You know I’m a sucker for a good ‘I am woman’ movie. Especially one that shows how super capable women are in a fascist, patriarchal world. (My inner fem-nazi almost came out there) Hidden Figures is about the ‘women of NASA’ who were pivotal to the launch of John Glenn into orbit during the first few years of the US space program. The actresses: outstanding. Here’s a huge high five to Taraji P. Henson, Octavia Spencer and Janelle Monáe (who can sing like an angel but turns out can also act?!). But an even bigger high five to the women this movie was based on: Katherine G. Johnson, Dorothy Vaughan, and Mary Jackson.
Another true story! Some people like to disparage war movies as another glorification for the US army machine. Myself, I love a good war movie. (Can I get an amen for Jarhead!?) There’s some great stories in times of war, and Hacksaw Ridge did a fantastic job displaying the heroism of Desmond T. Doss, a man who single handedly saved 75 injured people in Okinawa during the second world war. Remember the scene in Shindler’s List at the very end where he talks about how if he sold his car he could have saved just one more person? It’s kind of like that, super fucking devastating, but worthy of the watch… despite it being directed by Mel Gibson. I’ll forgive his anti-semitism for like a second for making this movie. Oh, and Andrew Garfield is adorable.
Here’s what I thought: great another movie about the ‘great alien arrival’, probing the main characters with their green thumbs and flying in with their disc shaped ships. I was pleasantly surprised. This movie wasn’t filled with cheap jump shots, and explosions and all the things that make a ‘great’ war/terrorism movie. It was a lot more tender and intelligent than that. I will admit that upon leaving the theatre I was a little confused and felt rushed through the ending, but I re-watched it for a second time and got a fuller understanding of the message Denis Villeneuve was trying to get across. Without divulging too much, Arrival send a great message of the human spirit, endeavouring into a world where the viewer is forced to challenge their preconceptions about time, memories and connection; human and otherwise.
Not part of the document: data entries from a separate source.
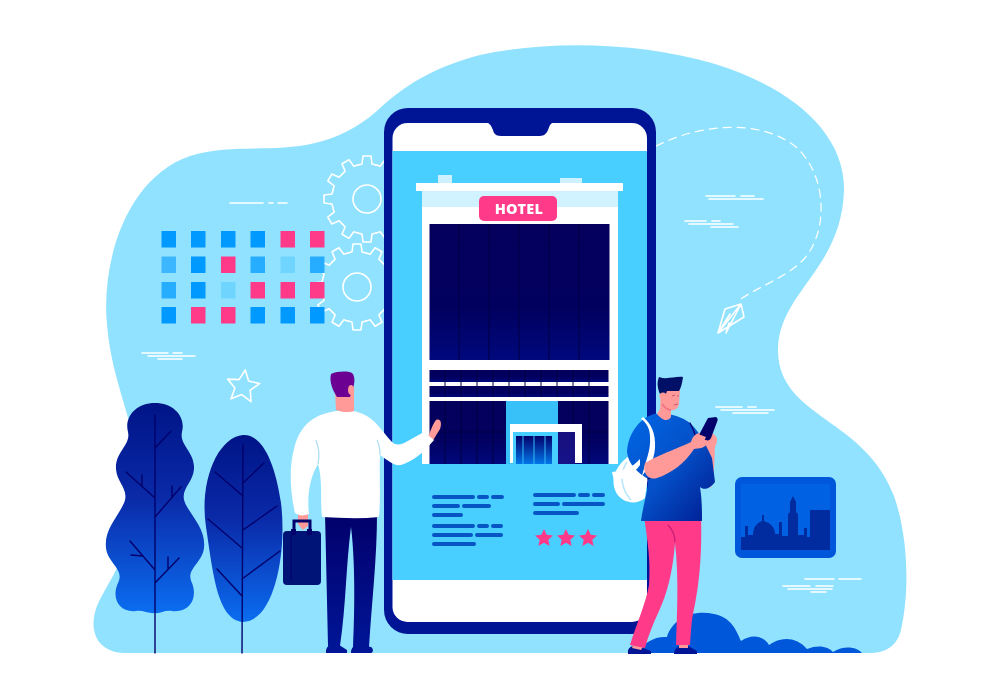
<!DOCTYPE html>
<html lang="en">
<head>
<meta charset="utf-8">
<title>Hotel booking illustration</title>
<style>
:root{--sky:#91e2ff;--screen:#48ceff;--navy:#001596;--ink:#02006b;--blue:#0099ff;--mid:#27adff;--pale:#6fd5ff;--pink:#ff3a89;--royal:#0057d9;--text:#0755c4;--skin:#ff9a98;--purple:#6b0092;--white:#fff}
html,body{margin:0;background:var(--white);overflow:hidden}
svg{display:block;width:990px;height:693px}
.sky{fill:var(--sky)}.screen{fill:var(--screen)}.navy{fill:var(--navy)}.ink{fill:var(--ink)}
.blue{fill:var(--blue)}.mid{fill:var(--mid)}.pale{fill:var(--pale)}.pink{fill:var(--pink)}
.royal{fill:var(--royal)}.skin{fill:var(--skin)}.white{fill:var(--white)}.purple{fill:var(--purple)}
.outline{fill:none;stroke:var(--white);stroke-width:1.6;stroke-linejoin:round;stroke-linecap:round}
.vein{fill:none;stroke:var(--ink);stroke-width:1.4;stroke-linecap:round}
.copy{fill:none;stroke:var(--text);stroke-width:4;stroke-linecap:round}
.fold{fill:none;stroke:var(--ink);stroke-width:1.3;stroke-linecap:round}
.sign{font:800 14.5px "Open Sans",sans-serif;fill:var(--white);text-anchor:middle;letter-spacing:.3px}
</style>
</head>
<body>
<svg viewBox="0 0 990 693" role="img" aria-label="Two travellers beside a large phone showing a hotel">
<defs>
  <linearGradient id="leaf" x1="0" y1="0" x2="0" y2="1"><stop offset="0" stop-color="#001487"/><stop offset=".45" stop-color="#0a2aa8"/><stop offset="1" stop-color="#0b6df0"/></linearGradient>
  <linearGradient id="glass" x1="0" y1="0" x2="0" y2="1"><stop offset="0" stop-color="#04005c"/><stop offset=".6" stop-color="#02005f"/><stop offset="1" stop-color="#00087c"/></linearGradient>
  <linearGradient id="shirt" x1="0" y1="0" x2="1" y2="1"><stop offset="0" stop-color="#0067e6"/><stop offset=".5" stop-color="#0450c8"/><stop offset="1" stop-color="#001a90"/></linearGradient>
  <linearGradient id="trousers" x1="0" y1="0" x2="0" y2="1"><stop offset="0" stop-color="#02006b"/><stop offset="1" stop-color="#001596"/></linearGradient>
  <linearGradient id="door" x1="0" y1="0" x2="0" y2="1"><stop offset="0" stop-color="#02006b"/><stop offset="1" stop-color="#0076e8"/></linearGradient>
  <path id="tooth" d="M-9-34Q-7-34.500-5-35L-4-43H4L5-35Q7-34.500 9-34"/>
  <g id="gear" class="outline">
    <circle r="14"/>
    <g id="quarter"><use href="#tooth"/><use href="#tooth" transform="rotate(30)"/><use href="#tooth" transform="rotate(60)"/></g>
    <use href="#quarter" transform="rotate(90)"/><use href="#quarter" transform="rotate(180)"/><use href="#quarter" transform="rotate(270)"/>
  </g>
  <polygon id="star" points="0,-9 2.700,-3.200 9,-2.600 4.300,1.700 5.600,8 0,4.800 -5.600,8 -4.300,1.700 -9,-2.600 -2.700,-3.200"/>
  <rect id="day" width="14.500" height="16.500"/>
  <clipPath id="skyline-frame"><rect x="741" y="484" width="89" height="66"/></clipPath>
</defs>

<rect width="990" height="693" class="white"/>
<path id="backdrop" class="sky" d="M124 653C96 652 88 629 97 606C108 580 140 545 138 474C137 425 112 385 107 325C101 262 126 178 190 156C250 137 312 168 378 110C410 80 440 66 480 55C550 40 640 42 715 64C790 87 845 132 844 190C842 270 777 293 778 352C780 418 865 418 894 496C908 536 910 590 901 630C897 646 886 653 869 653Z"/>

<g id="gears"><use href="#gear" x="367" y="199"/><use href="#gear" x="357" y="287"/></g>

<g id="calendar">
  <g class="blue"><use href="#day" x="161.500" y="231"/><use href="#day" x="191" y="231"/><use href="#day" x="221" y="231"/><use href="#day" x="250.500" y="231"/><use href="#day" x="191" y="256.500"/><use href="#day" x="191" y="282"/><use href="#day" x="161.500" y="307"/><use href="#day" x="250.500" y="307"/><use href="#day" x="280.500" y="307"/><use href="#day" x="310" y="307"/></g>
  <g class="mid"><use href="#day" x="161.500" y="256.500" opacity=".8"/><use href="#day" x="250.500" y="256.500"/><use href="#day" x="310" y="256.500"/><use href="#day" x="161.500" y="282"/></g>
  <g class="pale"><use href="#day" x="280.500" y="256.500"/><use href="#day" x="221" y="282"/></g>
  <g class="pink"><use href="#day" x="280.500" y="231"/><use href="#day" x="310" y="231"/><use href="#day" x="221" y="256.500"/><use href="#day" x="250.500" y="282"/><use href="#day" x="280.500" y="282"/><use href="#day" x="310" y="282"/><use href="#day" x="191" y="307"/><use href="#day" x="221" y="307"/></g>
</g>

<g id="air-lines" class="outline">
  <path d="M230 203H263M269 203H273M278 203H287M142 353H168M173 353H182M148 356H195M158 359H182M706 196H735M741 196H754M709 199H763M685 221H706M712 221H720M689 224H733M711 227H738M716 407H742M748 407H756M721 410H774M733 413H768M805 579H834M839 579H861M783 586H810M816 586H833M788 589H832M811 592H826"/>
  <use href="#star" transform="translate(243 386) rotate(8) scale(1.800)" stroke-width=".9"/>
</g>
<g id="paper-plane" class="outline">
  <path d="M656 146C700 124 760 118 796 147C828 176 828 232 804 259C786 278 757 287 738 301" stroke-dasharray="8 6" stroke-width="1.200"/>
  <path d="M718 333L725 309L741 304ZL744 317L741 304L726 333L729 323M718 333L730 314M726 333L733 319"/>
</g>

<g id="trees">
  <path fill="url(#leaf)" d="M155 403C174 403 186 417 182 432C179 445 195 452 194 469C193 484 178 490 186 505C193 518 206 530 204 548C202 564 185 569 192 583C198 598 190 613 172 611C164 610 160 614 155 613C149 614 143 610 136 611C119 613 111 598 118 583C125 569 108 564 106 548C104 530 117 518 123 505C131 490 117 484 116 469C115 452 131 445 128 432C124 417 136 403 155 403Z"/>
  <path class="vein" d="M155 415V653M155 448L171 431M155 498L126 472M155 517L181 487M155 570L130 541M155 583L179 558M142 486V475M172 497V486M143 556L131 555M168 569V557"/>
  <path fill="url(#leaf)" d="M243 435C262 434 275 462 281 503C287 551 275 621 243 622C217 620 213 572 206 527C199 481 218 437 243 435Z"/>
  <path class="vein" d="M243 445L242 653M243 483L264 463M243 496L215 472M243 530L277 506M242 548L208 519M242 579L280 551M242 596L217 569"/>
</g>

<path id="bush" class="royal" d="M636 653C645 642 655 636 667 637C672 620 691 609 714 614C732 618 736 630 741 641C751 634 763 635 769 645C781 636 797 637 807 649C819 644 829 647 833 652C844 645 857 647 862 653Z"/>

<g id="phone">
  <rect class="navy" x="384" y="108" width="272" height="526" rx="24"/>
  <rect class="white" x="392.500" y="123" width="254.500" height="499" rx="15"/>
  <path class="navy" d="M484 122H556C549 123 550 126 548 130C546 135 543 136 538 136H503C497 136 494 135 493 130C491 126 491 123 484 122Z"/>
  <rect class="screen" x="392.500" y="151" width="254.500" height="429"/>
</g>

<g id="hotel">
  <g fill="#cdf1ff"><rect x="438" y="175" width="14" height="10"/><rect x="560" y="178" width="22" height="7"/></g>
  <rect class="white" x="422" y="190" width="196" height="274"/>
  <rect x="422" y="191" width="196" height="16" fill="#d0f3ff"/>
  <rect class="white" x="416" y="183" width="207" height="8"/>
  <g fill="url(#glass)">
    <rect x="429.500" y="224" width="180" height="136"/><rect x="429.500" y="370" width="179" height="12"/><rect x="429.500" y="386" width="179" height="11"/><rect x="429.500" y="401" width="179" height="63"/>
  </g>
  <path d="M459 224V360M489 224V360M519 224V360M549 224V360M579 224V360M445 370V397M461 370V397M477 370V397M493 370V397M509 370V397M525 370V397M541 370V397M557 370V397M573 370V397M589 370V397M445 401V464M461 401V464M477 401V464M493 401V464M573 401V464M589 401V464M430 432H506M558 432H608" stroke="#000042" fill="none"/>
  <rect x="506" y="401" width="52" height="63" fill="#38c0f8"/>
  <path class="white" d="M510 424H582V463H575V432H515V463H510Z"/>
  <rect x="515" y="432" width="60" height="32" fill="#20178f" opacity=".7"/>
  <rect x="513" y="432" width="45" height="32" fill="#48ceff"/>
  <rect x="516" y="436" width="36" height="28" fill="url(#door)"/>
  <path d="M523 436V464M534 436V464M545 436V464" stroke="#35bcf7"/>
  <rect class="pink" x="479" y="196" width="78" height="25" rx="5"/>
  <text class="sign" x="519" y="214">HOTEL</text>
</g>

<g id="description">
  <path class="copy" d="M434 497H473M479 497H487M493 497H502M434 506H458M464 506H489M434 515H461M434 526H473M479 526H487M493 526H501M434 535H471M477 535H501M434 544H474M535 495H574M580 495H588M594 495H603M535 504H558M564 504H603M535 513H577"/>
  <g class="pink"><use href="#star" x="544" y="538"/><use href="#star" x="566" y="538"/><use href="#star" x="588" y="538"/></g>
</g>

<g id="city-card">
  <rect class="royal" x="735" y="477" width="101" height="81" rx="7"/>
  <rect x="741" y="484" width="89" height="66" fill="#0061e2"/>
  <path clip-path="url(#skyline-frame)" fill="#002c9f" d="M741 550V537H745V526H748V535H753C753 527 757 523 762 521V515H764V521C771 523 775 528 775 534H779V522H782V536H788V514L790 512V502L793 496L796 502V512L798 514V535H804V528H807V537H810V510H830V550Z"/>
</g>

<g id="traveller-with-case">
  <path class="skin" d="M298 513H308V526L303 530L298 524Z"/>
  <path d="M294 531V521H310V531" fill="none" stroke="#02006b" stroke-width="3"/>
  <rect x="283" y="531" width="38" height="54" rx="4" fill="#001478"/>
  <path class="ink" d="M291 529H296V535H291ZM307 529H312V535H307Z"/>
  <path d="M291 535V581" stroke="#02006b"/>
  <path class="navy" d="M326 653C325 646 331 644 336 643L347 650V653ZM351 653C351 647 355 644 361 645L371 647C374 649 373 653 371 653Z"/>
  <path fill="url(#trousers)" d="M325 514H377C377 558 372 600 369 647H353C355 606 355 560 351 527C346 565 346 606 340 646H328C327 602 326 555 325 514Z"/>
  <path class="skin" d="M427 439C430 433 432 425 436 420C441 418 442 424 440 429L432 442Z"/>
  <path class="white" d="M331 412C344 409 354 410 363 414C375 419 382 431 391 441C395 446 401 445 406 442L424 432L434 440C424 452 414 461 401 465C393 466 389 461 380 455C379 475 381 496 379 517C360 519 341 518 322 517C320 500 323 481 318 464C309 479 307 498 309 514C304 516 299 516 295 513C290 492 289 467 294 449C300 424 315 415 331 412Z"/>
  <path d="M318 464C320 455 319 448 316 440M380 455C380 448 379 444 377 440" fill="none" stroke="#aadcf4" stroke-width="1.200"/>
  <path class="skin" d="M335 391H354V411C349 413 341 412 336 410Z"/>
  <path class="skin" d="M334 386H354C355 396 352 403 344 404C337 401 334 395 334 386Z"/>
  <path class="purple" d="M331 374C338 371 347 371 352 373C355 376 355 382 353 388L350 397H337C333 391 329 382 331 374Z"/>
  <ellipse class="skin" cx="351" cy="390" rx="3" ry="5"/>
</g>

<g id="traveller-with-phone">
  <path class="white" d="M634 453C618 462 610 476 615 490C620 503 636 506 645 498L650 462Z"/>
  <path d="M627 462C619 474 621 489 631 500" fill="none" stroke="#b7e6fa" stroke-width="1.500"/>
  <path class="navy" d="M628 653C627 647 634 644 640 647L651 651V654H628ZM674 654C674 647 681 644 688 646L697 651V654Z"/>
  <path class="skin" d="M634 642L644 645L641 650L632 648ZM679 640H688V648H679Z"/>
  <path class="pink" d="M644 516H701C702 550 700 577 695 604C691 621 691 633 690 645H676C677 612 679 578 675 543C673 571 667 594 659 611C653 624 648 636 645 648L630 645C637 622 646 603 649 585C651 560 647 538 644 516Z"/>
  <path d="M675 542C675 534 672 529 668 525" fill="none" stroke="#c91e77" stroke-width="1.300"/>
  <path class="skin" d="M704 481C710 469 707 452 705 440L710 433C717 434 719 440 715 447C714 462 715 474 711 488Z"/>
  <path fill="url(#shirt)" d="M654 414C666 412 681 416 690 423C700 432 707 447 712 458L715 482C709 490 703 490 700 487C702 499 702 510 702 521H641C643 505 648 492 648 479C638 473 628 464 627 452C628 433 640 418 654 414Z"/>
  <path class="white" d="M643 417C651 423 656 434 655 448C654 462 648 468 642 476C646 460 651 449 650 438C650 429 647 423 641 419Z"/>
  <path class="white" d="M612 472C623 471 632 468 640 459V465C633 475 624 479 614 481Z"/>
  <path class="fold" d="M648 479C653 477 655 473 657 468M690 423C695 432 696 437 697 443"/>
  <path class="skin" d="M645 463C656 456 676 449 691 442C693 435 698 431 704 434L708 443C704 449 699 448 694 449C685 463 672 473 657 478C648 481 642 472 645 463Z"/>
  <path class="ink" d="M708 418L716 417C718 418 718 420 717 422L711 438C710 440 708 441 706 440L700 438C699 437 699 435 700 433Z"/>
  <path class="skin" d="M698 434L706 437L703 443L696 442Z"/>
  <path class="skin" d="M661 389H680L679 404C678 409 674 411 671 410V417C667 423 661 419 657 414L660 409Z"/>
  <path d="M662 404C665 408 668 410 671 410" fill="none" stroke="#ef6f83" stroke-width="1.500"/>
  <path fill="#001066" d="M659 377C667 380 675 376 683 377C682 384 681 388 679 391H667L664 399L660 394C657 387 657 382 659 377Z"/>
  <circle class="skin" cx="663" cy="396" r="3.500"/>
  <path d="M672 396L675 395M677 396H679M674 405L678 404" fill="none" stroke="#c85278"/>
</g>
</svg>
</body>
</html>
There is also an underlying appreciation for language and how communication is what essentially makes us, human. All the feels to be had in this one. And… Amy Adams is great, despite the consistent inner monologue.
Nominees for Best ‘Meh’
La La Land: You know what we don’t need? Another movie about Hollywood. Although I would watch anything with Ryan Gosling in it because, well, you know. I still wasn’t overly impressed with it. I audibly laughed at a couple parts, but there was too much signing and the ending was super unsatisfying. Watch for a feeling of nostalgia and sexual frustration at the sheer hotness of Mr. Gosling.
Hell or High Water: HARD MEH on this one. It’s still a good movie, well shot and written. But I couldn’t really care for the story. A pair of brothers that go on a string of robberies all to save the family farm? MEH.
Fences: I actually can’t even say because I didn’t even watch it. I know, I’m such an asshole. I started to watch it and was bombarded with an unbelievable amount of dialogue. I turned it off. Googling it later, a reviewer said “It’s exhausting but it’s worth it.” I imagine it is, if you can endeavour the haul.
P.S. See what I did there?
P.P.S. Don’t be alarmed by how punny I am
P.P.P.S. Did you see it again?
P.P.P.P.S. Why is anyone friends with me?